as yet no rail line from the Maritimes to Quebec through Canada, and so
the group had to take this roundabout route through the United States. Of
course, what the single women missed in the promenading on the Queen
Victoria’s deck, they gained in the attention paid to them by the recent
widower and then-premier of New Brunswick, Leonard Tilley.
In Quebec City, the Fathers debated and finally crafted the seventy-two
resolutions of the British North America Act, the act that formed the
Canadian constitution at the time, and which still forms the basis of the
Canadian constitution today.

       Politics was not the only thing on the minds of those discussing the creation
of Confederation, however. The men viewed the conference and following
tour of the Canadas as a wonderful opportunity for other matters; they
brought along their unmarried daughters and sisters to … well, to promote
unions of a different sort. Luckily for us, Mercy Coles kept a diary of her
trip. She wrote of her travels and of the events, balls, banquets, people, and
whirlwind of social happenings and political manoeuvrings as they affected
her and her desires.

     In the mid-19th century, three young Prince Edward Islanders explore their disparate futures at home and away, in a debut novel that is lyrical and precise in its descriptions of land, sea and people, and powerful in its accounts of both personal and political histories of the province and country.

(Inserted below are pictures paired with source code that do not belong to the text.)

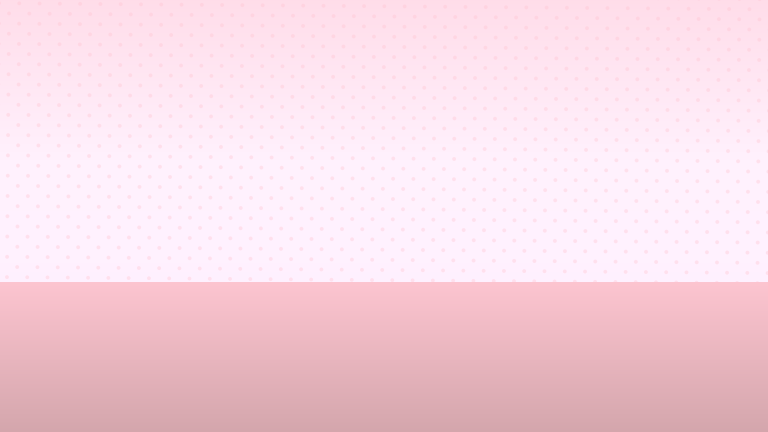
Write a WebGL 2 fragment shader that draws this background.

```glsl
#version 300 es
precision highp float;

uniform vec2 u_resolution;
out vec4 fragColor;

// Lengths are in units of the canvas height
const float FLOOR_TOP = 0.3472;
const float HAZE_LEVEL = 0.62;
const vec3 WALL_TOP = vec3(1.0, 0.864, 0.914);
const vec3 WALL_HAZE = vec3(1.0, 0.945, 0.992);
const vec3 WALL_BASE = vec3(0.998, 0.943, 0.998);
const vec3 FLOOR_BACK = vec3(0.99, 0.77, 0.815);
const vec3 FLOOR_FRONT = vec3(0.83, 0.65, 0.675);

const vec3 DOT_COLOR = vec3(1.0, 0.76, 0.81);
const float DOT_OPACITY = 0.36;
const float DOT_RADIUS = 0.0044;
const float DOT_SPACING = 0.04695;
const float DOT_TILT = 0.008;
const vec2 DOT_ANCHOR = vec2(0.6035, 0.4243);

// Distance to the nearest point of a square lattice
float latticeDistance(vec2 p) {
    return length(fract(p / DOT_SPACING + 0.5) - 0.5) * DOT_SPACING;
}

// Staggered dots: two lattices offset by half a cell
float dotMask(vec2 p, float pixel) {
    float c = cos(DOT_TILT);
    float s = sin(DOT_TILT);
    vec2 q = mat2(c, s, -s, c) * (p - DOT_ANCHOR);
    float d = min(latticeDistance(q), latticeDistance(q + 0.5 * DOT_SPACING));
    return 1.0 - smoothstep(-0.7 * pixel, 0.7 * pixel, d - DOT_RADIUS);
}

vec3 wallColor(float y) {
    vec3 lower = mix(WALL_BASE, WALL_HAZE, smoothstep(FLOOR_TOP, HAZE_LEVEL, y));
    return mix(lower, WALL_TOP, clamp((y - HAZE_LEVEL) / (1.0 - HAZE_LEVEL), 0.0, 1.0));
}

void main() {
    vec2 p = gl_FragCoord.xy / u_resolution.y;
    float pixel = 1.0 / u_resolution.y;

    // Dotted wall
    vec3 color = mix(wallColor(p.y), DOT_COLOR, DOT_OPACITY * dotMask(p, pixel));

    // Shaded floor in front of it
    vec3 ground = mix(FLOOR_FRONT, FLOOR_BACK, clamp(p.y / FLOOR_TOP, 0.0, 1.0));
    float wallMask = smoothstep(-0.5 * pixel, 0.5 * pixel, p.y - FLOOR_TOP);
    fragColor = vec4(mix(ground, color, wallMask), 1.0);
}
```
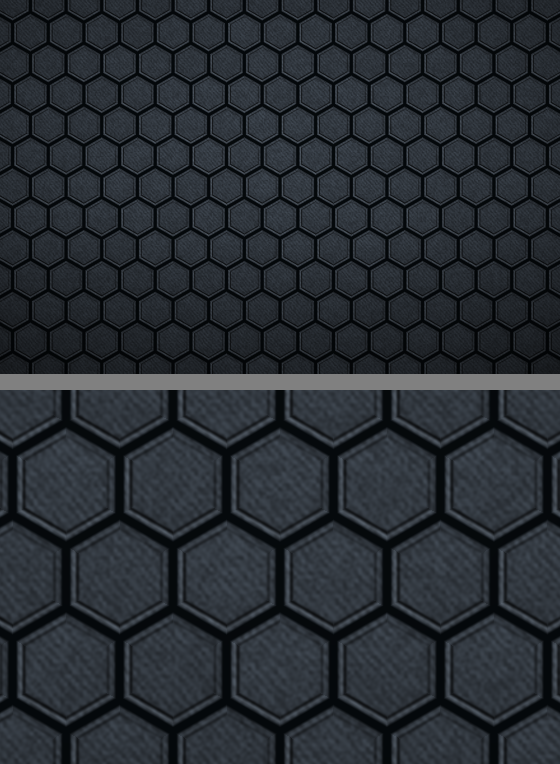
Top: the whole. Bottom: its middle third, enlarged.
This pattern is drawn by a Shadertoy shader. Its source:

```glsl
float hash(vec2 p) {
    vec3 q = fract(vec3(p.xyx) * 0.1031);
    q += dot(q, q.yzx + 33.33);
    return fract((q.x + q.y) * q.z);
}

float valueNoise(vec2 p) {
    vec2 i = floor(p), f = fract(p);
    f = f * f * (3.0 - 2.0 * f);
    return mix(mix(hash(i), hash(i + vec2(1, 0)), f.x),
               mix(hash(i + vec2(0, 1)), hash(i + vec2(1, 1)), f.x), f.y);
}

// Offset from the centre of the nearest pointy-topped hexagon of width 1
vec2 hexOffset(vec2 p) {
    vec2 period = vec2(1.0, sqrt(3.0));
    vec2 a = mod(p, period) - 0.5 * period;
    vec2 b = mod(p - 0.5 * period, period) - 0.5 * period;
    return dot(a, a) < dot(b, b) ? a : b;
}

// Soft bump centred on zero
float ridge(float d, float width) {
    return exp(-d * d / (width * width));
}

void mainImage(out vec4 fragColor, in vec2 fragCoord) {
    vec2 uv = fragCoord / iResolution.xy;
    float pixel = 10.49 / iResolution.y;
    vec2 p = (fragCoord - 0.5 * iResolution.xy) * pixel;
    p.x += 0.5;

    // Hexagon cell, distance to its edge and direction of that edge
    vec2 local = hexOffset(p);
    vec2 cell = floor((p - local) * vec2(2.0, 2.0 / sqrt(3.0)) + 0.5);
    vec2 slope = vec2(0.5, 0.5 * sqrt(3.0));
    float side = abs(local.x);
    float slant = dot(abs(local), slope);
    float edge = 0.5 - max(side, slant);
    vec2 normal = sign(local) * (side > slant ? vec2(1, 0) : slope);
    float facing = 0.5 + 0.5 * dot(normal, vec2(-0.6, -0.8));

    // Woven face: broken diagonal threads over grain and faint blotches
    float grain = valueNoise(p * 28.0) - 0.5;
    float blotch = valueNoise(p * 7.0 + 40.0) - 0.5;
    float thread = sin(dot(p, vec2(0.74, 0.67)) * 80.0 + 2.0 * blotch);
    float shade = 1.0 + (0.085 + 0.06 * blotch) * thread;
    shade += 0.28 * grain + 0.08 * blotch;
    shade *= 0.97 + 0.06 * hash(cell + 50.0);
    shade *= 1.0 + 0.12 * local.y;
    vec3 color = vec3(0.179, 0.202, 0.229) * shade;

    // Inner crease and thin raised rim, brightest at the lower left
    color *= 1.0 - (0.25 + 0.4 * facing) * ridge(edge - 0.108, 0.018);
    color += vec3(0.09, 0.096, 0.102) * facing * ridge(edge - 0.076, 0.017);
    color *= mix(0.72, 1.0, smoothstep(0.03, 0.11, edge + 0.06 * facing));

    // Dark groove between the cells
    float blur = max(0.016, 0.6 * pixel);
    color = mix(vec3(0.016, 0.03, 0.04), color,
                smoothstep(0.043 - blur, 0.043 + blur, edge));

    // Light falling off to the corners and the foot
    vec2 fromLight = uv - vec2(0.5, 0.58);
    float light = 1.13 - 0.95 * dot(fromLight, fromLight);
    light *= mix(0.84, 1.0, smoothstep(0.0, 0.5, uv.y));
    fragColor = vec4(color * light, 1.0);
}
```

Saskatchewan Book Award judges Joan Barfoot, Christine Cowley and Katherine Gordon for Best First Book